### PROBLEM DETAILS
Each line of the data below either holds "build" or does not. Report how many do, and only that.

Segment Start: TASK DATA

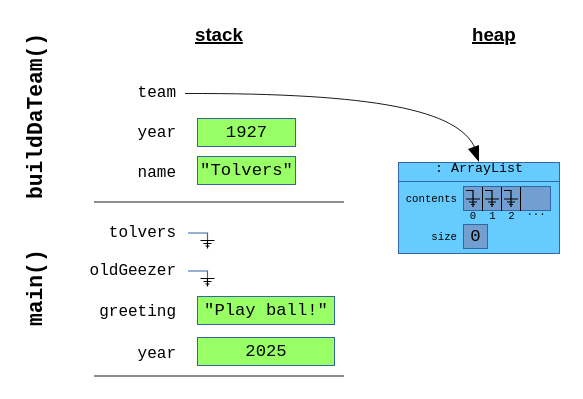
<!DOCTYPE html>
<html lang="en">
<head>
<meta charset="utf-8">
<title>Stack and heap diagram</title>
<style>
:root {
  --paper: #fff;
  --ink: #000;
  --value: #9f6;
  --object: #6cf;
  --slot: #729fcf;
  --edge: #3465a4;
  --mono: "Liberation Mono", monospace;
  --sans: "Liberation Sans", sans-serif;
}
* { box-sizing: border-box; margin: 0; }
html, body { width: 583px; height: 399px; overflow: hidden; background: var(--paper); }
.diagram { position: relative; width: 583px; height: 399px; color: var(--ink); font-family: var(--mono); }
.region-title {
  position: absolute; top: 24px; font: bold 18.7px/22px var(--sans);
  text-decoration: underline; text-decoration-thickness: 1.5px;
}
.stack-title { left: 195px; }
.heap-title { left: 472px; }

.frame-name {
  position: absolute; left: 24px; width: 24px; text-align: center;
  font: bold 21.3px/24px var(--mono); writing-mode: vertical-rl; transform: rotate(180deg);
}
.build-name { top: 32px; height: 167px; }
.main-name { top: 249px; height: 78px; }

.frame {
  position: absolute; left: 86px; display: grid;
  grid-template-columns: 90px max-content; column-gap: 21px; align-items: center;
}
.build-frame { top: 74px; grid-template-rows: 37px 43px 33px; }
.main-frame { top: 214px; grid-template-rows: 38px 37px 42px 41px; }
.frame dt { grid-column: 1; text-align: right; font-size: 16px; line-height: 18px; white-space: pre; }
.frame dt.low { padding-top: 4px; }
.frame dd {
  grid-column: 2; height: 29px; min-width: 77px; background: var(--value);
  border: 1px solid var(--edge); font-size: 17.2px; line-height: 27px; text-align: center; white-space: pre;
}
.frame dd.name-value { width: 99px; }
.frame dd.greeting-value { width: 138px; }

.object {
  position: absolute; left: 398px; top: 162px; width: 162px; height: 92px;
  background: var(--object); border: 1px solid var(--edge);
}
.object h3 { height: 19px; font: 13.3px/12px var(--mono); text-align: center; border-bottom: 1px solid var(--edge); }
.fields {
  display: grid; grid-template-columns: 58px 88px; column-gap: 6px;
  grid-template-rows: 25px 13px 25px; padding-top: 4px; font-size: 10.7px;
}
.fields .label { text-align: right; line-height: 27px; }
.cells, .indexes { display: grid; grid-template-columns: 20px 19px 19px 30px; grid-column: 2; }
.cells { background: var(--slot); border: 1px solid var(--edge); }
.indexes { text-align: center; line-height: 10px; }
.indexes .more { margin-top: -2px; }
.size-value {
  width: 25px; background: var(--slot); border: 1px solid var(--edge);
  font-size: 17.2px; line-height: 23px; text-align: center;
}
.wires { position: absolute; inset: 0; fill: none; }
</style>
</head>
<body>
<main class="diagram">
  <h2 class="region-title stack-title">stack</h2>
  <h2 class="region-title heap-title">heap</h2>

  <h3 class="frame-name build-name">buildDaTeam()</h3>
  <dl class="frame build-frame">
    <dt>team</dt>
    <dt>year</dt><dd>1927</dd>
    <dt class="low">name</dt><dd class="name-value">"Tolvers"</dd>
  </dl>

  <h3 class="frame-name main-name">main()</h3>
  <dl class="frame main-frame">
    <dt>tolvers</dt>
    <dt>oldGeezer</dt>
    <dt class="low">greeting</dt><dd class="greeting-value">"Play ball!"</dd>
    <dt class="low">year</dt><dd>2025</dd>
  </dl>

  <section class="object">
    <h3>: ArrayList</h3>
    <div class="fields">
      <span class="label">contents</span>
      <div class="cells"></div>
      <div class="indexes"><span>0</span><span>1</span><span>2</span><span class="more">···</span></div>
      <span class="label">size</span>
      <span class="size-value">0</span>
    </div>
  </section>

  <svg class="wires" width="583" height="399" viewBox="0 0 583 399" aria-hidden="true">
    <defs>
      <path id="ground" d="M-7 0H7M-4 3H4M-2 5.5H2M0 0V8" stroke="var(--ink)" stroke-width="1.2"/>
      <g id="null-variable">
        <path d="M188 0H207.5V7" stroke="var(--edge)" stroke-width="1.2"/>
        <use href="#ground" x="207.5" y="7.5"/>
      </g>
      <g id="null-cell">
        <path d="M-7 -8.5H0V0" stroke="var(--ink)" stroke-width="1.2"/>
        <use href="#ground"/>
      </g>
    </defs>
    <g class="frame-rules" stroke="var(--ink)" stroke-width="0.9">
      <line x1="94" y1="202" x2="344" y2="202"/>
      <line x1="94" y1="376" x2="344" y2="376"/>
    </g>
    <g class="team-reference">
      <path d="M185 93.5C375 93 458 110 475 148" stroke="var(--ink)" stroke-width="0.9"/>
      <polygon points="479,162 468,149 479,145" fill="var(--ink)"/>
    </g>
    <use href="#null-variable" y="233"/>
    <use href="#null-variable" y="271"/>
    <path class="cell-dividers" d="M482.5 187V211M501.5 187V211M520.5 187V211" stroke="var(--ink)"/>
    <use href="#null-cell" x="473" y="199"/>
    <use href="#null-cell" x="492" y="199"/>
    <use href="#null-cell" x="511" y="199"/>
  </svg>
</main>
</body>
</html>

Segment End: TASK DATA

### RESULT FOR THIS TASK
4